1. Naming Variables
2. Creating Variables
3. Chaining variables
Variables are the heart and soul of any programming language. As the name implies, they are able to vary data, and therefore the first step in making your program dynamic.
Variables are containers for storing data values.
What does that mean? It means you can invent your own variable names, and assign a value to them. From that moment on, you can access this variable by its name from anywhere inside the program, and retrieve its value.
Unlike some programming languages, a variable’s data type is not fixed. For instance, if I create a variable as a Number, I can change it to a String or Boolean later without problems.
Names must start with a letter, underscore ( _ ) or dollar ( $ ) sign. After that, you’re allowed to use any letters, numbers or special characters. You’re not allowed to use white space.
It’s common practice to make your variables descriptive, so you know exactly what they mean, but not too long. It’s also preferred to write them in camelCase, which means you only use lowercase letters, but the first letter of each new word within the variable is uppercase. This improves readability, while remaining quick to type.
A lot of people write their global variables in UPPERCASE, which I think is a good thing to do, but you can employ your own favourite notation.
Variables are created with the
var keyword, followed by the name you want to give it.
You can stop right there if you want, but you can also assign its value at the same time by using
var someVariable = "Fantastico!";
Now, any time you want, you can access its value just by using its name.
var someVariable = true; console.log(someVariable); //Prints true to the console
And if you want to change it, you simply assign a new value!
var someVariable = "Fantastico!"; someVariable = 10;
Often, it’s cleaner to declare all your (global) variables at once at the top of your document. To quickly declare variables, you can place the names after each other, separated by a comma.

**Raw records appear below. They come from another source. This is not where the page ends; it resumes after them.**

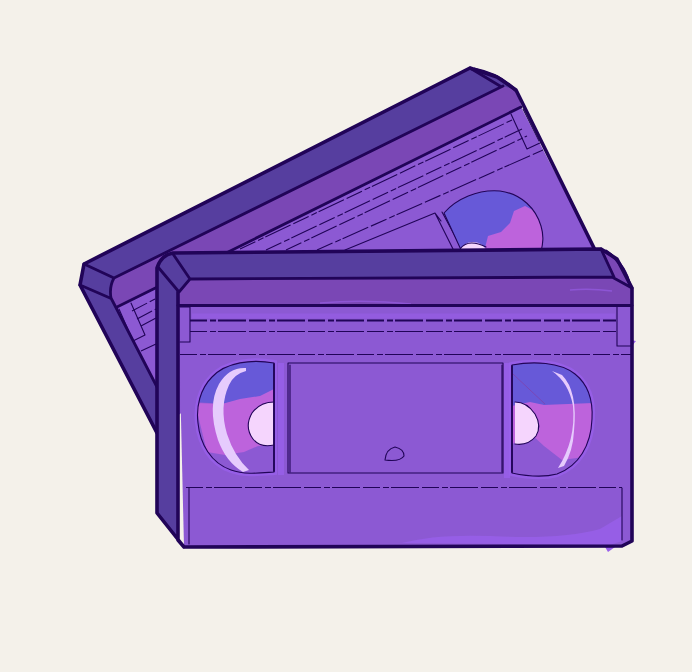
<!DOCTYPE html>
<html lang="en">
<head>
<meta charset="utf-8">
<title>Two video cassettes</title>
<style>
:root {
  --paper: #f4f1ea;
  --ink: #210458;
  --face: #8c59d3;
  --band: #7a47b5;
  --side: #563e9f;
  --glow: #9a60ec;
  --blue: #6759d8;
  --pink: #bd63dc;
  --shine: #e6cbfd;
  --hub: #f5d5fd;
}
html, body { margin: 0; background: var(--paper); overflow: hidden; }
svg { display: block; width: 692px; height: 672px; }
.face { fill: var(--face); }
.band { fill: var(--band); }
.side { fill: var(--side); }
.blue { fill: var(--blue); }
.pink { fill: var(--pink); }
.shine { fill: var(--shine); }
.hub { fill: var(--hub); }
.glow { fill: var(--glow); }
.halo { fill: none; stroke: var(--glow); stroke-width: 6; opacity: .75; }
.outline, .edge, .fine { fill: none; stroke: var(--ink); stroke-linejoin: round; stroke-linecap: round; }
.outline { stroke-width: 3.6; }
.edge { stroke-width: 2.8; }
.fine { stroke-width: 1.1; }
.broken { stroke-dasharray: 17 3 6 2 28 3; stroke-linecap: butt; }
</style>
</head>
<body>
<svg viewBox="0 0 692 672" role="img" aria-label="Two purple video cassettes, one lying tilted behind the other">
  <defs>
    <path id="left-reel" d="M274 363 C252 359 226 362 212 377 C200 389 196 407 198 423 C200 444 211 463 231 470 C245 475 260 473 274 472Z"/>
    <path id="right-reel" d="M512 365 C533 361 560 362 575 374 C590 386 593 402 592 419 C591 445 579 466 557 474 C542 478 526 476 512 473Z"/>
    <path id="back-reel" d="M444 213 C456 199 478 189 500 191 C522 194 536 209 541 226 C544 236 543 243 541 252 L462 252Z"/>
    <clipPath id="left-reel-clip"><use href="#left-reel"/></clipPath>
    <clipPath id="right-reel-clip"><use href="#right-reel"/></clipPath>
    <clipPath id="back-reel-clip"><use href="#back-reel"/></clipPath>
  </defs>
  <rect width="692" height="672" fill="var(--paper)"/>

  <g id="back-cassette">
    <path class="face" d="M114 304 L521 107 L595 250 L300 330 L157 430 L112 300Z"/>
    <path class="band" d="M112 279 L503 85 L516 90 L522 107 L117 307 L110 295Z"/>
    <path class="side" d="M84 264 L470 68 L492 74 L516 90 L503 86 L113 278 L110 297 L157 387 L157 433 L80 285Z"/>
    <path class="edge" d="M84 264 L114 278 L503 86 M114 278 Q109 287 111 298 L157 387 M80 285 L110 298 M117 307 L521 107 M470 68 L500 86"/>
    <path class="outline" d="M157 433 L80 285 L84 264 L470 68 L497 77 L516 90 L595 250"/>
    <path class="edge" d="M475 69 Q500 74 515 90"/>
    <g class="fine">
      <path d="M511 114 L527 149 L542 142 M523 109 L539 141 M131 303 L145 335 L133 341 L119 309"/>
      <path class="broken" d="M240 249 L512 120 M266 250 L522 129 M286 250 L527 136 M317 250 L543 150 M132 311 L155 299 M137 319 L156 309 M141 326 L156 318 M141 351 L156 344"/>
      <path d="M345 250 L435 213 L453 249 M435 213 L441 221 M442 212 L462 249"/>
    </g>
    <g clip-path="url(#back-reel-clip)">
      <rect class="blue" x="440" y="185" width="110" height="70"/>
      <path class="pink" d="M484 252 L488 236 L501 232 L510 223 L514 211 L525 206 L548 218 V254Z"/>
      <ellipse class="hub" cx="473" cy="252" rx="13" ry="10"/>
      <path class="fine" d="M460 249 Q468 238 486 247"/>
    </g>
    <use href="#back-reel" class="fine"/>
  </g>

  <g id="front-cassette">
    <path class="face" d="M178 290 L632 288 L632 541 L622 547 L184 547Z"/>
    <path class="band" d="M180 291 L190 279 L612 277 L632 288 V305 H178Z"/>
    <path class="side" d="M157 268 Q161 255 173 253 L601 249 L617 259 L632 288 L612 277 L190 279 L178 292 V541 L184 547 L157 513Z"/>
    <path d="M603 250 L617 258 Q628 270 631 286 L614 277Z" fill="var(--band)"/>

    <g id="loose-colour">
      <path class="glow" d="M402 543 Q435 534 490 536 Q560 540 600 529 L622 516 V541 L610 545Z" opacity=".75"/>
      <path class="glow" d="M605 547 H615 L608 552Z"/>
      <path class="glow" d="M631 340 L636 341 L632 346Z"/>
      <path d="M320 303 Q365 299 411 304 M570 290 Q590 288 612 291" fill="none" stroke="var(--glow)" stroke-width="1.5" opacity=".6"/>
      <path d="M192 316 H615" stroke="var(--glow)" stroke-width="5" opacity=".5"/>
    </g>

    <g id="tape-windows">
      <use href="#left-reel" class="halo"/>
      <use href="#right-reel" class="halo"/>
      <path class="halo" d="M281 363 V475 M507 363 V478"/>
      <g clip-path="url(#left-reel-clip)">
        <rect class="face" x="195" y="358" width="82" height="120"/>
        <path class="blue" d="M195 358 H277 V388 L262 396 L239 400 L222 404 L196 402Z"/>
        <path class="pink" d="M195 403 L222 404 L240 399 L260 396 L276 388 V446 L258 446 L244 452 L225 455 L207 452Z"/>
        <path class="shine" d="M246 368 Q229 367 219 384 Q207 406 218 440 Q226 462 243 472 L249 470 Q234 456 227 434 Q219 407 229 385 Q234 374 246 371Z"/>
        <path class="hub" d="M274 402 Q260 402 252 413 Q244 427 253 439 Q260 448 274 445Z"/>
        <path class="fine" d="M274 402 Q260 402 252 413 Q244 427 253 439 Q260 448 274 445"/>
      </g>
      <g clip-path="url(#right-reel-clip)">
        <rect class="face" x="508" y="358" width="90" height="122"/>
        <path class="blue" d="M508 358 H596 V404 L544 405 L530 403 L512 406Z"/>
        <path class="pink" d="M512 406 L530 402 L544 405 L596 403 V438 L584 457 L562 460 L544 446 L532 435 L512 444Z"/>
        <path class="shine" d="M552 371 Q569 383 573 406 Q576 440 558 468 L564 466 Q573 451 574 431 Q578 391 562 375Z"/>
        <path class="hub" d="M515 402 Q527 402 535 414 Q542 426 536 436 Q528 446 515 444Z"/>
        <path class="fine" d="M515 402 Q527 402 535 414 Q542 426 536 436 Q528 446 515 444"/>
        <path d="M513 374 L545 404" stroke="var(--band)" stroke-width="1"/>
      </g>
      <use href="#left-reel" class="fine"/>
      <use href="#right-reel" class="fine"/>
      <path class="edge" d="M274 364 V471 M512 366 V472" style="stroke-width:1.8"/>
    </g>

    <g id="shell-details" class="fine">
      <rect x="288" y="363" width="215" height="110"/>
      <path d="M290 365 V472 M502 365 V472" />
      <path d="M385 460 Q386 449 395 447 Q404 449 404 456 Q400 462 385 460Z"/>
      <path d="M180 307 H190 V342 H180 M617 307 V346 H631"/>
      <path class="broken" d="M190 320.5 H616" style="stroke-width:1.8"/>
      <path class="broken" d="M190 331.5 H616 M180 354.5 H631 M186 487.5 H622"/>
      <path d="M189 488 V544 M622 488 V540"/>
    </g>

    <path class="edge" d="M178 305.5 H632"/>
    <path class="edge" d="M158 267 L179 292 L190 279 L612 277 L632 288 M173 254 L190 279 M601 249 L614 277 M606 251 Q624 263 630 285"/>
    <path class="outline" d="M178 292 V540 M184 547 L157 513 V268 Q161 255 173 253 L601 249 L617 259 L632 288 V541 L622 546 L184 547 L178 540"/>
  </g>
</svg>
</body>
</html>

var someVar, anotherOne, andLastOne;
It’s also possible to assign the same value to multiple variables at once, by chaining them together with equal-signs between them:

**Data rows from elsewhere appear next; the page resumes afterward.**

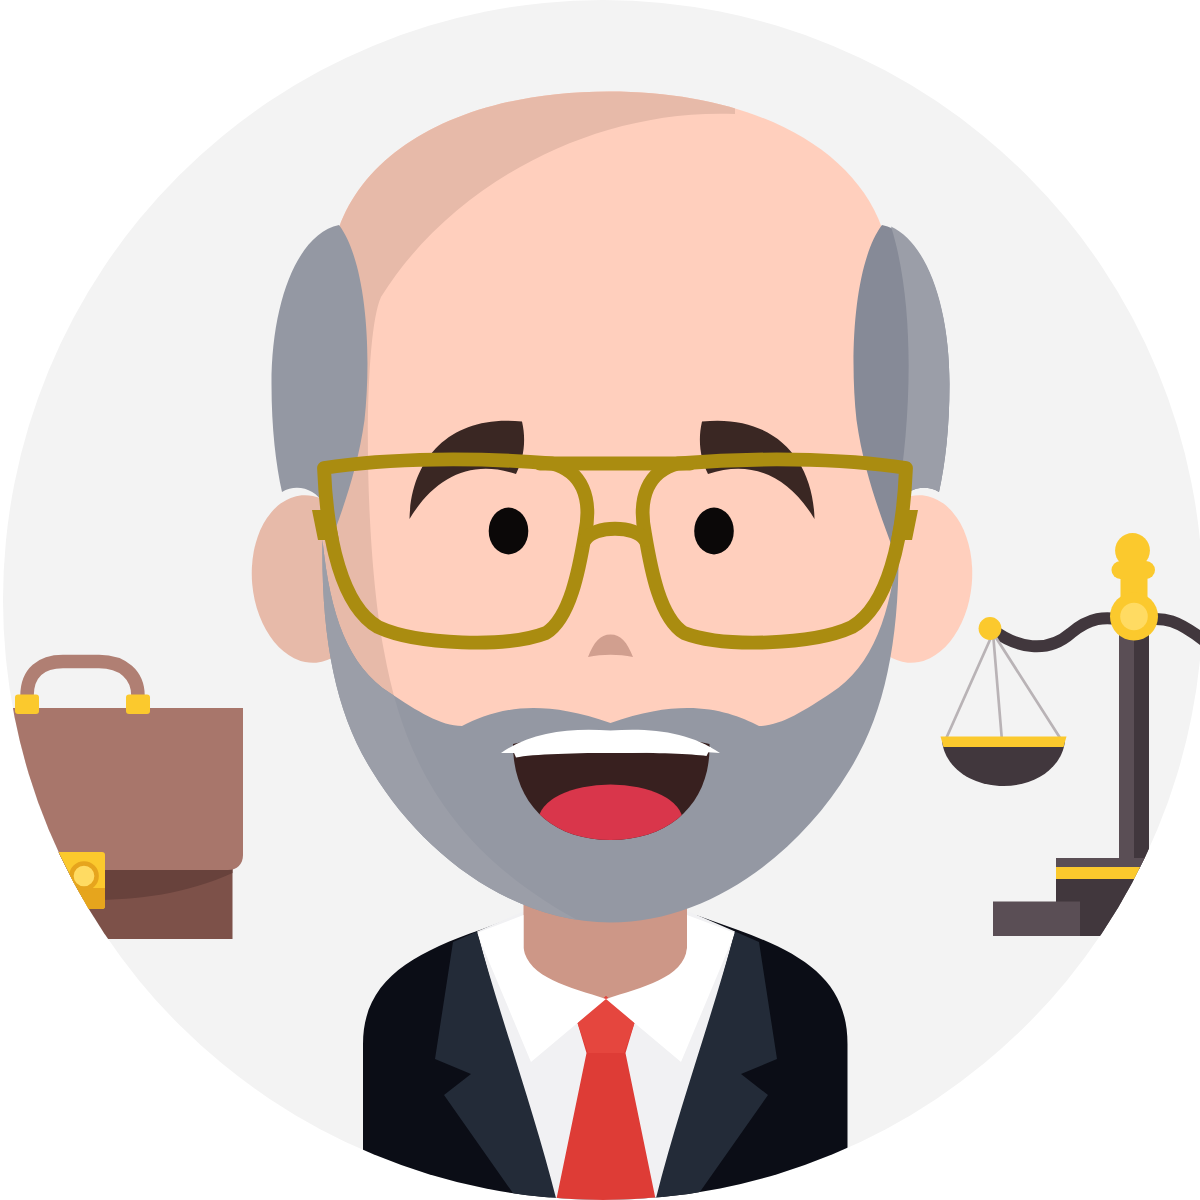
<!DOCTYPE html>
<html lang="en">
<head>
<meta charset="utf-8">
<title>Lawyer avatar</title>
<style>
:root{
  --page:#ffffff; --disc:#f3f3f3;
  --skin:#ffcfbd; --skin-shade:#e7baa9; --neck:#cd9787; --nose:#d19f8f;
  --hair:#9498a3; --hair-shade:#868a97; --hair-light:#9b9ea8;
  --brow:#3a2723; --eye:#0b0808;
  --gold-frame:#aa8c10; --mouth:#38201f; --tongue:#d9364b;
  --suit:#0b0d16; --lapel:#232b38; --shirt:#ffffff; --shirt-shade:#f1f1f3; --tie:#de3c36; --tie-knot:#e5463e;
  --leather:#a8766b; --leather-dark:#7d5149; --leather-deep:#68423c; --leather-handle:#b07f73;
  --brass:#fbc92d; --brass-light:#ffdb62; --brass-dark:#e6a51d;
  --metal:#5a4e55; --metal-dark:#41373d;
}
html,body{margin:0;width:1200px;height:1200px;overflow:hidden;background:var(--page)}
svg{display:block;width:1200px;height:1200px}
.frame{fill:none;stroke:var(--gold-frame);stroke-width:4.6;stroke-linejoin:round;stroke-linecap:round}
</style>
</head>
<body>
<svg viewBox="0 0 400 400" role="img" aria-label="Smiling bald, bearded lawyer in a suit, with a briefcase and a pair of scales">
  <defs>
    <clipPath id="disc-clip"><circle cx="201" cy="200" r="200"/></clipPath>
    <path id="head-shape" d="M203 30.500C157 30.500 123 48 113 76C107 95 107 150 108 186C109 222 116 242 130 260C146 284 172 306 203 306C234 306 261 284 277 260C291 242 298 222 299 186C300 150 300 95 294 76C284 48 249 30.500 203 30.500Z"/>
    <path id="beard-shape" d="M107.500 180C107 213 112 238 124 257C141 285 171 307.500 203.500 307.500C236 307.500 266 285 283 257C295 238 300 213 299.500 180C297 205 291 222 277 231C268 237 260 242 253 242C243 237 229 232 203.500 241C178 232 164 237 154 242C147 242 139 237 130 231C116 222 110 205 107.500 180Z"/>
    <path id="side-hair" d="M113 75C99 78 90.500 101 90.500 128C90.500 143 92 155 94 164C99 161 105 163 108 168L109 184C113 173 119 158 121.500 140C124 117 122 87 113 75Z"/>
    <path id="brow" d="M136.500 173C137 152 151 138 174 140.500C175.500 147 174.500 153 172 158C157 153 145 159 136.500 173Z"/>
    <path id="lens" d="M108 156C130 152.500 160 152.500 184 154.500C194 157 197.500 166 195 178C193 190 190 206 182 211C169 216 139 215 126 209C114 202 109 180 108 156Z"/>
    <clipPath id="beard-clip"><use href="#beard-shape"/></clipPath>
    <clipPath id="head-clip"><use href="#head-shape"/></clipPath>
    <path id="mouth-shape" d="M171 248C186 244 221 244 236.500 248C237 267 224 280 203.500 280C183 280 171 267 171 248Z"/>
    <clipPath id="mouth-clip"><use href="#mouth-shape"/></clipPath>
    <path id="half-shadow" d="M245 38C197 36 150 62 127 99C121 112 121 180 128 217C134 250 148 285 199 310L90 320V20H245Z"/>
  </defs>

  <circle cx="201" cy="200" r="200" fill="var(--disc)"/>

  <g clip-path="url(#disc-clip)">
    <g id="briefcase">
      <path d="M9 236V232C9 224 14 220.500 21 220.500H33C41 220.500 46 225 46 232V236" fill="none" stroke="var(--leather-handle)" stroke-width="4.500"/>
      <path d="M0 284H77.500V313H0Z" fill="var(--leather-dark)"/>
      <path d="M0 284H77.500V291C62 298 46 300 30 300H0Z" fill="var(--leather-deep)"/>
      <path d="M0 236H81V285C81 288 79 290 76 290H0Z" fill="var(--leather)"/>
      <g fill="var(--brass)">
        <rect x="5" y="231.500" width="8" height="6.500" rx="1"/>
        <rect x="42" y="231.500" width="8" height="6.500" rx="1"/>
        <rect x="14" y="284" width="21" height="19" rx="1"/>
      </g>
      <path d="M14 296H35V302Q35 303 34 303H14Z" fill="var(--brass-dark)"/>
      <circle cx="28" cy="292" r="4.200" fill="var(--brass-light)" stroke="var(--brass-dark)" stroke-width="1.500"/>
    </g>

    <g id="scales">
      <path d="M373 208H383V290H373Z" fill="var(--metal)"/>
      <path d="M378 208H383V290H378Z" fill="var(--metal-dark)"/>
      <path d="M331 210C339 216 349 218 357 211C363 206 368 205 376 207M380 207C388 205 393 207 402 214" fill="none" stroke="var(--metal-dark)" stroke-width="4"/>
      <path d="M331 211L315 247M331 211L334 247M331 211L354 247" fill="none" stroke="#b9b3b6" stroke-width=".9"/>
      <path d="M314 247H355C354 256 345 262 334.500 262C324 262 315 256 314 247Z" fill="var(--metal-dark)"/>
      <path d="M313.500 245.500H355.500L354.500 249H314.500Z" fill="var(--brass)"/>
      <circle cx="330" cy="209.500" r="3.800" fill="var(--brass)"/>
      <g fill="var(--brass)">
        <circle cx="377.500" cy="183.500" r="5.800"/>
        <rect x="370.500" y="187" width="14.500" height="6" rx="3"/>
        <path d="M373.500 192H382.500V201H373.500Z"/>
        <circle cx="378" cy="205.500" r="8"/>
      </g>
      <circle cx="378" cy="205.500" r="4.600" fill="var(--brass-light)"/>
      <path d="M352 286H404V301H352Z" fill="var(--metal)"/>
      <path d="M352 289H404V293H352Z" fill="var(--brass)"/>
      <path d="M331 300.500H404V312H331Z" fill="var(--metal)"/>
      <path d="M352 293H404V300.500H352ZM360 300.500H404V312H360Z" fill="var(--metal-dark)"/>
    </g>

    <g id="outfit">
      <path d="M121 402V348C121 327 137 318 160 310L173 305H232L246 310C268 318 282.500 327 282.500 348V402Z" fill="var(--suit)"/>
      <path d="M159 310.500L174 304H230L245 310.500L220 402H184Z" fill="var(--shirt-shade)"/>
      <path d="M174.500 296H229V316C229 327 216 331 202 335C187 331 174.500 327 174.500 316Z" fill="var(--neck)"/>
      <path d="M192.500 341L202 332L211.500 341L208.500 351L219 402H185L195.500 351Z" fill="var(--tie)"/>
      <path d="M192.500 341L202 332L211.500 341L208 351H196Z" fill="var(--tie-knot)"/>
      <path d="M174.500 305L159 311L177 354L202 333C190 329 176 326 174.500 316ZM229 305L245 311L227 354L202 333C214 329 228 326 229 316Z" fill="var(--shirt)"/>
      <path d="M159 310.500L151 314L145 353L157 358L148 365L174 402H186C178 370 167 340 159 310.500ZM245 310.500L253 314L259 353L247 358L256 365L230 402H218C226 370 237 340 245 310.500Z" fill="var(--lapel)"/>
    </g>

    <g id="head">
      <ellipse cx="103" cy="193" rx="19" ry="28" transform="rotate(-5 103 193)" fill="var(--skin-shade)"/>
      <ellipse cx="305" cy="193" rx="19" ry="28" transform="rotate(5 305 193)" fill="var(--skin)"/>
      <use href="#head-shape" fill="var(--skin)"/>
      <use href="#half-shadow" clip-path="url(#head-clip)" fill="var(--skin-shade)"/>
      <use href="#side-hair" fill="var(--hair)"/>
      <use href="#side-hair" transform="matrix(-1 0 0 1 407 0)" fill="var(--hair-shade)"/>
      <path d="M297 75.500C309 81 316.500 102 316.500 128C316.500 143 315 155 313 164C308 161 302 163 299 168C304 138 305 101 297 75.500Z" fill="var(--hair-light)"/>
      <use href="#beard-shape" fill="var(--hair)"/>
      <use href="#half-shadow" clip-path="url(#beard-clip)" fill="var(--hair-light)"/>
    </g>

    <g id="face">
      <g fill="var(--brow)">
        <use href="#brow"/>
        <use href="#brow" transform="matrix(-1 0 0 1 408 0)"/>
      </g>
      <g fill="var(--eye)">
        <ellipse cx="169.500" cy="177" rx="6.600" ry="7.800"/>
        <ellipse cx="238" cy="177" rx="6.600" ry="7.800"/>
      </g>
      <path d="M196 219C198 214 200 211.500 203.500 211.500C207 211.500 209 214 211 219C206 218 201 218 196 219Z" fill="var(--nose)"/>
      <use href="#mouth-shape" fill="var(--mouth)"/>
      <ellipse cx="203.500" cy="273.500" rx="24" ry="12" clip-path="url(#mouth-clip)" fill="var(--tongue)"/>
      <path d="M167 251C177 244 190 242.500 203.500 243.500C217 242.500 230 244 240 251C230 250 218 251 203.500 251C189 251 177 251 167 251Z" fill="var(--shirt)"/>
      <path d="M170.500 249H237L235.500 252C225 250.500 182 250.500 172 252.500Z" fill="var(--shirt)"/>
    </g>

    <g id="glasses">
      <g class="frame">
        <use href="#lens"/>
        <use href="#lens" transform="matrix(-1 0 0 1 410 0)"/>
        <path d="M180 154.500H230"/>
        <path d="M195 180C198 175 212 175 215 180"/>
      </g>
      <path d="M104 170H111L113 180H106ZM306 170H299L297 180H304Z" fill="var(--gold-frame)"/>
    </g>
  </g>
</svg>
</body>
</html>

var someVariable, anotherOne, andLastOne; someVariable = anotherOne = andLastOne = null;
If you want to store a certain value, but not allow it to change, you can create a constant. If you try to change it, or declare a variable with the same name, the program will throw a big error. Therefore, the only way to create them is by using the
const keyword, and immediately assigning the value.
const PI = 3.14;